Out his spite, he decided to burn the tree after having eaten the mangoes. Since he didn’t know the difference between ripe and sour fruits, he kept on eating the bad ones until he thought “This tree gave sweet fruits to my friends but only sour ones to me.” In a fit of anger, he took out his matchbox and set the tree on fire.
So in the story, we can clearly see the three gunas manifest in the same situation. The first friend had sattva — full of gratitude, wisdom, kindness, sense of responsibility, and fairness.
The second friend had rajas. He was intelligent but manipulative, thinking only of his own benefit all the time. The third friend was dominated by tamas. He couldn’t see the difference between right or wrong and was driven by ego and negativity.
Gunas not only manifest in people but also in every object. For instance, the food you eat may be:
- Tasty, promote good health, a pleasant mind, energetic body, etc (Sattva)
- Spicy, oversalted, lead to crashes (looking at you sugar and caffeine!) or lead to laziness (Rajas)
- Stale, old, highly processed, made by killing animals of high consciousness (Tamas)
Similarly, the deeds you do may be:
- Selfless; done without expecting anything in return (Sattva)
- Done just because “one has to;” or by secretly hoping that the person will return the favor (Raas)
- Done with contempt, anger, jealousy, or not done at all out of laziness. (Tamas)
How to Move Towards Sattva
The goal of understanding more about the gunas is to know how we can reach our full potential, i.e move towards the Sattva guna. This process not only helps the spiritual seeker but also the so-called “materialist” or “pragmatist” to become a better human being.
To avoid tamasic nature, avoid tamasic foods, procrastination, oversleeping, overeating, passivity in thought, etc. In this one sentence, we have enough things to work on. But the general notion is to always actively try moving towards higher states of consciousness. In that active trying you at least move to the Rajas guna, out of the dulling influence of Tamas.
The key to reducing rajas is to slow down. To avoid doing things mindlessly. In short, bringing mindfulness to your daily life. Avoid being overactive. Workaholism, over-exercising, loud music, being excessively attached to possessions, etc are some examples of Rajas guna manifesting in your life.
Also, look out for the motivations behind your actions. Try to be more selfless, forgiving, free of anger or frustration.
Bringing more Sattva
Eat sattvic foods, enjoy good company with spiritual-minded people, stay positive, and continue spiritual practices like meditation and yoga. Take care of others around you and try to forget yourself in their service.
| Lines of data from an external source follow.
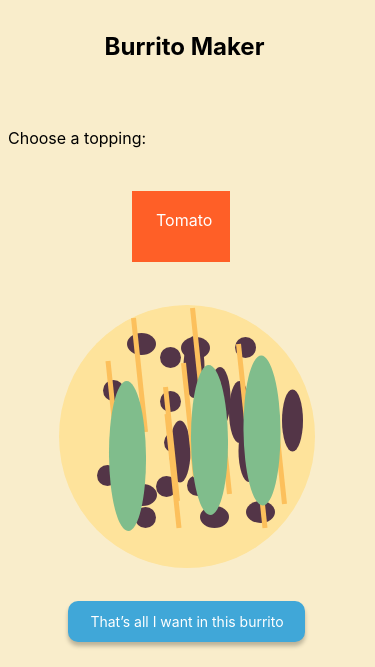
<!DOCTYPE html>
<html lang="en">
<head>
<meta charset="utf-8">
<title>Burrito Maker</title>
<style>
  :root {
    --cream: #f9edcb;
    --tortilla: #fee39b;
    --bean: #533547;
    --cheese: #fcc05c;
    --avocado: #80bd8c;
    --tomato: #ff5f27;
    --action: #40a7d8;
    --ink: #000;
    --light: #fff;
  }
  * { box-sizing: border-box; margin: 0; }
  html, body { width: 375px; height: 667px; overflow: hidden; }
  body { font-family: Inter, Roboto, sans-serif; color: var(--ink); }
  .screen {
    display: flex;
    flex-direction: column;
    align-items: flex-start;
    width: 375px;
    height: 667px;
    padding-top: 32px;
    background: var(--cream);
  }
  .title {
    width: 100%;
    padding-right: 6px;
    font-size: 24px;
    font-weight: 700;
    line-height: 29px;
    text-align: center;
  }
  .prompt {
    margin: 68px 0 0 8px;
    font-size: 16px;
    line-height: 19px;
  }
  .topping {
    width: 98px;
    height: 71px;
    margin: 43px 0 0 132px;
    padding: 20px 0 0 24px;
    background: var(--tomato);
    color: var(--light);
    font-size: 16px;
    line-height: 19px;
    text-decoration: none;
    white-space: nowrap;
  }
  .burrito {
    display: block;
    flex: none;
    margin: 43px 0 0 59px;
  }
  .done {
    display: flex;
    align-items: center;
    justify-content: center;
    width: 237px;
    height: 41px;
    margin: 33px 0 0 68px;
    padding-left: 1px;
    border-radius: 10px;
    background: var(--action);
    box-shadow: 0 4px 4px rgba(0, 0, 0, 0.25);
    color: var(--light);
    font-size: 14px;
    line-height: 17px;
    text-decoration: none;
    white-space: nowrap;
  }
  .tortilla { fill: var(--tortilla); }
  .beans { fill: var(--bean); }
  .cheese { stroke: var(--cheese); stroke-width: 5; }
  .avocado { fill: var(--avocado); }
</style>
</head>
<body>
<main class="screen">
  <h1 class="title">Burrito Maker</h1>
  <p class="prompt">Choose a topping:</p>
  <a class="topping" href="#">Tomato</a>

  <svg class="burrito" width="256" height="263" viewBox="59 305 256 263" role="img" aria-label="Tortilla with beans, cheese and avocado">
    <defs>
      <circle id="bean-round" r="10.5"/>
      <ellipse id="bean-wide" rx="14.5" ry="11"/>
      <ellipse id="bean-long" rx="10.5" ry="31"/>
      <line id="shred" x2="12" y2="114"/>
      <ellipse id="slice" rx="18.5" ry="75" transform="rotate(-0.6)"/>
    </defs>

    <ellipse class="tortilla" cx="187" cy="436.5" rx="128" ry="131.5"/>

    <g class="beans">
      <use href="#bean-wide" x="141.5" y="344"/>
      <use href="#bean-wide" x="195.5" y="348"/>
      <use href="#bean-wide" x="142.5" y="495"/>
      <use href="#bean-wide" x="214.5" y="517"/>
      <use href="#bean-wide" x="260.5" y="512"/>
      <use href="#bean-round" x="170.5" y="357.5"/>
      <use href="#bean-round" x="245.5" y="347.5"/>
      <use href="#bean-round" x="113.5" y="390.5"/>
      <use href="#bean-round" x="170.5" y="401.5"/>
      <use href="#bean-round" x="174.5" y="442.5"/>
      <use href="#bean-round" x="107.5" y="475.5"/>
      <use href="#bean-round" x="145.5" y="517.5"/>
      <use href="#bean-round" x="166.5" y="486.5"/>
      <use href="#bean-round" x="197.5" y="485.5"/>
      <use href="#bean-long" x="194" y="367"/>
      <use href="#bean-long" x="220" y="398"/>
      <use href="#bean-long" x="239.5" y="412"/>
      <use href="#bean-long" x="249" y="451"/>
      <use href="#bean-long" x="180" y="451.5"/>
      <use href="#bean-long" x="292.5" y="420.5"/>
    </g>

    <g class="cheese">
      <use href="#shred" x="108" y="361"/>
      <use href="#shred" x="133.5" y="318"/>
      <use href="#shred" x="192.5" y="308"/>
      <use href="#shred" x="183.5" y="363"/>
      <use href="#shred" x="165.5" y="387"/>
      <use href="#shred" x="167" y="414"/>
      <use href="#shred" x="217.5" y="380"/>
      <use href="#shred" x="238.5" y="344"/>
      <use href="#shred" x="253" y="414"/>
      <use href="#shred" x="272.5" y="390"/>
    </g>

    <g class="avocado">
      <use href="#slice" x="127.5" y="456"/>
      <use href="#slice" x="209.5" y="440"/>
      <use href="#slice" x="262" y="430.5"/>
    </g>
  </svg>

  <a class="done" href="#">That’s all I want in this burrito</a>
</main>
</body>
</html>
The more you think about yourself, the more tensed you’ll be.
The funny truth of life is that when we take care of others, we, in turn, are taken care of.
A lot can be said about the theory of the gunas. They’re certainly not a subject to be read once and forgotten. Being conscious of the three gunas helps us navigate our lives towards freedom, joy, and love.
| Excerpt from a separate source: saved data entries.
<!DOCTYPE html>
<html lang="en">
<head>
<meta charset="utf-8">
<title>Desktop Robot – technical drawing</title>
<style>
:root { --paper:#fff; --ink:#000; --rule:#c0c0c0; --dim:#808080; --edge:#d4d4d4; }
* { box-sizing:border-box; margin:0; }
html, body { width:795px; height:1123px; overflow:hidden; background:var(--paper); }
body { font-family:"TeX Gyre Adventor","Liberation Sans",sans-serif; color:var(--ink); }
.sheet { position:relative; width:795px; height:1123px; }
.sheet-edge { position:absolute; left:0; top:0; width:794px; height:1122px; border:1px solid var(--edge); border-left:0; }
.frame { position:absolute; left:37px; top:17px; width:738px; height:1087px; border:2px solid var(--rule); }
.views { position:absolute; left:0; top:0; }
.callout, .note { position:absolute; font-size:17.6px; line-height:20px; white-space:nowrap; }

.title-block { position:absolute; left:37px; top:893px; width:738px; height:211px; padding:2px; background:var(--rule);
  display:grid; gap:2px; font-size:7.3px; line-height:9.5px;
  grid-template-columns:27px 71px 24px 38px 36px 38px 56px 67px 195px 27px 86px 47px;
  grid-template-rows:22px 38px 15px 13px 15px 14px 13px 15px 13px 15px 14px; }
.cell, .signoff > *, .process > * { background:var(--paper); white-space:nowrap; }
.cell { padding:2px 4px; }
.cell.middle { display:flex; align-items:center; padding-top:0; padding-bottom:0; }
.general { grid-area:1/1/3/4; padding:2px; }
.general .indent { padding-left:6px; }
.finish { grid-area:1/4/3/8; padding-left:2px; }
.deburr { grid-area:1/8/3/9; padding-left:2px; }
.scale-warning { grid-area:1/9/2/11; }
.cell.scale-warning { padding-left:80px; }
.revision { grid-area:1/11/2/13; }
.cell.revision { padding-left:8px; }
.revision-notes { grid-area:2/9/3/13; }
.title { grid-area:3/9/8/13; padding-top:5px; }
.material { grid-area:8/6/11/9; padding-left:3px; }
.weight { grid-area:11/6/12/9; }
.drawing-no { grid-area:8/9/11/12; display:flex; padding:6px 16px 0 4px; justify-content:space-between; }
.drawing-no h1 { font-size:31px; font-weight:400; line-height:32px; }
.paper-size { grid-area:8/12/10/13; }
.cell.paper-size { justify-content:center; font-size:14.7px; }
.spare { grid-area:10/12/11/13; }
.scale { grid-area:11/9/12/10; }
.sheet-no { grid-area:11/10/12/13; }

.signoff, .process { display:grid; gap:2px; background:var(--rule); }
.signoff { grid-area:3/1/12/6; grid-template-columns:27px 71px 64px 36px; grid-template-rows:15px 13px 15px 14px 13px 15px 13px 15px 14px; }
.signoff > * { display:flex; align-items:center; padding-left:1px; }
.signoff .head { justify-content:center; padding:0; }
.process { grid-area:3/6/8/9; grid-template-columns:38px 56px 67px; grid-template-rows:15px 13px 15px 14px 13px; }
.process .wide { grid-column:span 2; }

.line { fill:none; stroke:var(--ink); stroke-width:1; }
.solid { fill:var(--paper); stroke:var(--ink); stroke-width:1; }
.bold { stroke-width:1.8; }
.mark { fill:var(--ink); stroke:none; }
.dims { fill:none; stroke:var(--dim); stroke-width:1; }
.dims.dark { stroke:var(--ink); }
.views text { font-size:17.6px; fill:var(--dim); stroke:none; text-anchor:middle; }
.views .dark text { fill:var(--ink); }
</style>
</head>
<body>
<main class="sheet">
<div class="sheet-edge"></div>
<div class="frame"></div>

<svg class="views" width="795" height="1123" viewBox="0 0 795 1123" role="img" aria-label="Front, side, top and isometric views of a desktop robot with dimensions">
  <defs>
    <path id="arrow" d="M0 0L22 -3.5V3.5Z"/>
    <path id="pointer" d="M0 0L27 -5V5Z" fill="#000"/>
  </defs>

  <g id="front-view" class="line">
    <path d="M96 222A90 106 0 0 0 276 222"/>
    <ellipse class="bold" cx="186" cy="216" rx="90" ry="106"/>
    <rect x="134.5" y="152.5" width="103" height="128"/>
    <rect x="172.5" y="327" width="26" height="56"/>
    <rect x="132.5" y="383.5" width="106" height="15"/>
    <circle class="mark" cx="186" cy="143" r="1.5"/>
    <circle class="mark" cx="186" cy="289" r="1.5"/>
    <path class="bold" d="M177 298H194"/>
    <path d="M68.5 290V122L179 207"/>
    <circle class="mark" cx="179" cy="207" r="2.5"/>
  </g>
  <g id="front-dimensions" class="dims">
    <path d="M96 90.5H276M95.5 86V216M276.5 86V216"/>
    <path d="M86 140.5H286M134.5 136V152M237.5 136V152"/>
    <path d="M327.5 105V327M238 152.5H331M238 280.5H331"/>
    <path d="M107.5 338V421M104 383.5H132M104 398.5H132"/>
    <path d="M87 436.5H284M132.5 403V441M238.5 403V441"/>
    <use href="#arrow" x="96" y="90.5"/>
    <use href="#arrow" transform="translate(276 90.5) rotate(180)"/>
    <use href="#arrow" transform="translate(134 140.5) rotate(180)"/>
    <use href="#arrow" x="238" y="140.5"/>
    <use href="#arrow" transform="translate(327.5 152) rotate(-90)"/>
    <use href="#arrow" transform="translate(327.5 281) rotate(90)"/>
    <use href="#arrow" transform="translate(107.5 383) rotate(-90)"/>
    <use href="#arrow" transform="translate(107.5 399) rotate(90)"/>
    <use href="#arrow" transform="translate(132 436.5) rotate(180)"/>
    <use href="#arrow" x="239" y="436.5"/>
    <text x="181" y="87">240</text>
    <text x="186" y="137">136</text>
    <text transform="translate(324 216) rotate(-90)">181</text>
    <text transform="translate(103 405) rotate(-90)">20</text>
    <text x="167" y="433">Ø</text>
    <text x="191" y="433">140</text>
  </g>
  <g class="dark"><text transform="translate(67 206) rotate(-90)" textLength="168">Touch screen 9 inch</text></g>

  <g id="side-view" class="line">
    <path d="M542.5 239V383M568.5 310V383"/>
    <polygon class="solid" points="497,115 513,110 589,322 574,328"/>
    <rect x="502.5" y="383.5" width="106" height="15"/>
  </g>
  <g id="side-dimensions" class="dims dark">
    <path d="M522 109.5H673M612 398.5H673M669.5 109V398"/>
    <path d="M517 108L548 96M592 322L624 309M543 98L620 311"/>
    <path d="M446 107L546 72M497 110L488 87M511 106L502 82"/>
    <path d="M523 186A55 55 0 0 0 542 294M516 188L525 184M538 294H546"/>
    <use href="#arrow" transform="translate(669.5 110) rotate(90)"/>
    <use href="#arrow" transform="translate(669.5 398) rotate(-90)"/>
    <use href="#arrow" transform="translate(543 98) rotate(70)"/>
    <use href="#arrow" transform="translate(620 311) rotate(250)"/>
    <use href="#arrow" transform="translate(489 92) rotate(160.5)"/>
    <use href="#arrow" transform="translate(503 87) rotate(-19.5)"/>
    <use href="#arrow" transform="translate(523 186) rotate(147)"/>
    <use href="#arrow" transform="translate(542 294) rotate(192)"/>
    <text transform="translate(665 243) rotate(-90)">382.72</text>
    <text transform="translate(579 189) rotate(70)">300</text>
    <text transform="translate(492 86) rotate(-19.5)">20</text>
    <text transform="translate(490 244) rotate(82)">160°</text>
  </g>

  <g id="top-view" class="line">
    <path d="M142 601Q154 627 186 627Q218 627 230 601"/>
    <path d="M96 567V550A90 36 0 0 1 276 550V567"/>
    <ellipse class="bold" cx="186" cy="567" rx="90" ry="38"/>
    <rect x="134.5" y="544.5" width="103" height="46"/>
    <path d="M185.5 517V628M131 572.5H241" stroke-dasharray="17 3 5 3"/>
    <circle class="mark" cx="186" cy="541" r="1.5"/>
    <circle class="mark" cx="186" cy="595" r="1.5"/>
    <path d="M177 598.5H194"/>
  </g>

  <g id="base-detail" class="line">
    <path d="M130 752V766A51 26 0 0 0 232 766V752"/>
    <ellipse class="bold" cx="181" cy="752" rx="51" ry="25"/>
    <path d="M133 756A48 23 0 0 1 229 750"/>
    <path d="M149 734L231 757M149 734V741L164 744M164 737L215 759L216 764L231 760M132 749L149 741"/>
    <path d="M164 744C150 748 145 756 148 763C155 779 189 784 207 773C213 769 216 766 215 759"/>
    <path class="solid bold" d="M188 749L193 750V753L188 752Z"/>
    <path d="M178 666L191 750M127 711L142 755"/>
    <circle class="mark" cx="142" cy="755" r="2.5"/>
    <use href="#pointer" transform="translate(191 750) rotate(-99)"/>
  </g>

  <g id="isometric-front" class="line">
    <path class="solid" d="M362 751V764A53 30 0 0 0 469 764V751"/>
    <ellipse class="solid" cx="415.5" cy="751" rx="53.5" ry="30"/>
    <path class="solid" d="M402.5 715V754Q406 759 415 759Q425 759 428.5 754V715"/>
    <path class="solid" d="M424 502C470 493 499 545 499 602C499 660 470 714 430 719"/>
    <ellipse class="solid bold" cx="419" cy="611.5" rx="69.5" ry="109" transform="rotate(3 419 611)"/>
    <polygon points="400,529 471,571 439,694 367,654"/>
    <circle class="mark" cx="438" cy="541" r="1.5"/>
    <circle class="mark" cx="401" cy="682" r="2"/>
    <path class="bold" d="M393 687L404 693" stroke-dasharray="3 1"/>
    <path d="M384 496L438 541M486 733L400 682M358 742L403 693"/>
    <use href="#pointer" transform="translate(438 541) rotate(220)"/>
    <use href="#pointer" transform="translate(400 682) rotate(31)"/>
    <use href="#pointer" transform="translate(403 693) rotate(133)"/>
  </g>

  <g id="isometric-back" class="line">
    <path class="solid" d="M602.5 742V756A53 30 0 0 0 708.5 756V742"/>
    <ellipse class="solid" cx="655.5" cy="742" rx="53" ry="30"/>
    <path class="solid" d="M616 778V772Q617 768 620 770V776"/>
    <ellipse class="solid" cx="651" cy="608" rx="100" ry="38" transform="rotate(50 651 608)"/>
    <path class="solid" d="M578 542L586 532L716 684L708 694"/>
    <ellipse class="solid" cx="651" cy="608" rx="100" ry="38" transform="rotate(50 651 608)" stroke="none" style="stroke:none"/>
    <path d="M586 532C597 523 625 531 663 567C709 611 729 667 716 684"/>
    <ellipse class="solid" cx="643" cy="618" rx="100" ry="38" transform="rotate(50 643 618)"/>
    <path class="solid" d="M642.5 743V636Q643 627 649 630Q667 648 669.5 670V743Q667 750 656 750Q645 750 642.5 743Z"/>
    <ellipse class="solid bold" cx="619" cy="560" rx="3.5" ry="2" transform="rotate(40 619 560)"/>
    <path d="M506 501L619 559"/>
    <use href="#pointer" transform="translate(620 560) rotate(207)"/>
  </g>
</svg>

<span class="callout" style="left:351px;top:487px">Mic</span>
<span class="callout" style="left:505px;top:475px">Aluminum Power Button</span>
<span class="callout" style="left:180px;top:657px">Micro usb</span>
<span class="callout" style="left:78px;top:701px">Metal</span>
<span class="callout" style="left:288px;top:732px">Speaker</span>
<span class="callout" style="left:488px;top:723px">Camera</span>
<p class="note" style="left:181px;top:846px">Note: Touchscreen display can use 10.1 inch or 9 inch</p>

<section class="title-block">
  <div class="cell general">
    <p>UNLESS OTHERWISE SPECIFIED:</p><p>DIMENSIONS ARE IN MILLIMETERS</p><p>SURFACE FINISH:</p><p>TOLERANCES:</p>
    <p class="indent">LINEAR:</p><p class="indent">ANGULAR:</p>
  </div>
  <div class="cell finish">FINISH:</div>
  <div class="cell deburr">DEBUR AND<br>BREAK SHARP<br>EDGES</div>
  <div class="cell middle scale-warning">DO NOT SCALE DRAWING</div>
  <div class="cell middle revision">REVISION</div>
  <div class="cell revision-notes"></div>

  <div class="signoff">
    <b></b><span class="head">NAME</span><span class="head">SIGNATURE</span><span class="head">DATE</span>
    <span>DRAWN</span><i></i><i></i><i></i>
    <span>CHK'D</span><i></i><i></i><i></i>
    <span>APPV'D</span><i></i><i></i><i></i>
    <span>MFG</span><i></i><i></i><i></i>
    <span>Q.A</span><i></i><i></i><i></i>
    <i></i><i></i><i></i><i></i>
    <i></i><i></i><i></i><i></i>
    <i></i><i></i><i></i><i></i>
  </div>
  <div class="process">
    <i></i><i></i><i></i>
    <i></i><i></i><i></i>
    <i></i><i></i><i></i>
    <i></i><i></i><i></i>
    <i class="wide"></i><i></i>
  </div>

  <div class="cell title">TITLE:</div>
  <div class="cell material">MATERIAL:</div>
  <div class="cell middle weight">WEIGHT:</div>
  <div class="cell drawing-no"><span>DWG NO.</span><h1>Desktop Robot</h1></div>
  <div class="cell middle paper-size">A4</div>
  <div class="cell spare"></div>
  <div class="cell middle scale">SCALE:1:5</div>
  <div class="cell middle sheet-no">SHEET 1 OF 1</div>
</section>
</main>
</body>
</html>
We can not only identify the three gunas inside us but can also decide the kind of people to be around, the kind of food to eat, and the kind of activities to indulge in.
This conscious choice is only possible if we learn to discern the differences between these three qualities. So re-read the paragraphs until you’re familiar with them and identify a few ways to see how you can move towards Sattva in your life.
Finally, there’s a higher goal to all spiritual practices — to transcend the gunas themselves.
“When one rises above the three gunas that originate in the body; one is freed from birth, old age, disease, and death; and attains enlightenment” — Bhagavad Gita 14.20
We can achieve that objective by moving towards Sattva and then transcending the gunas themselves, becoming free from duality. So keep in mind that the gunas are not the end goal — the end goal is enlightenment and permanent freedom in Bliss.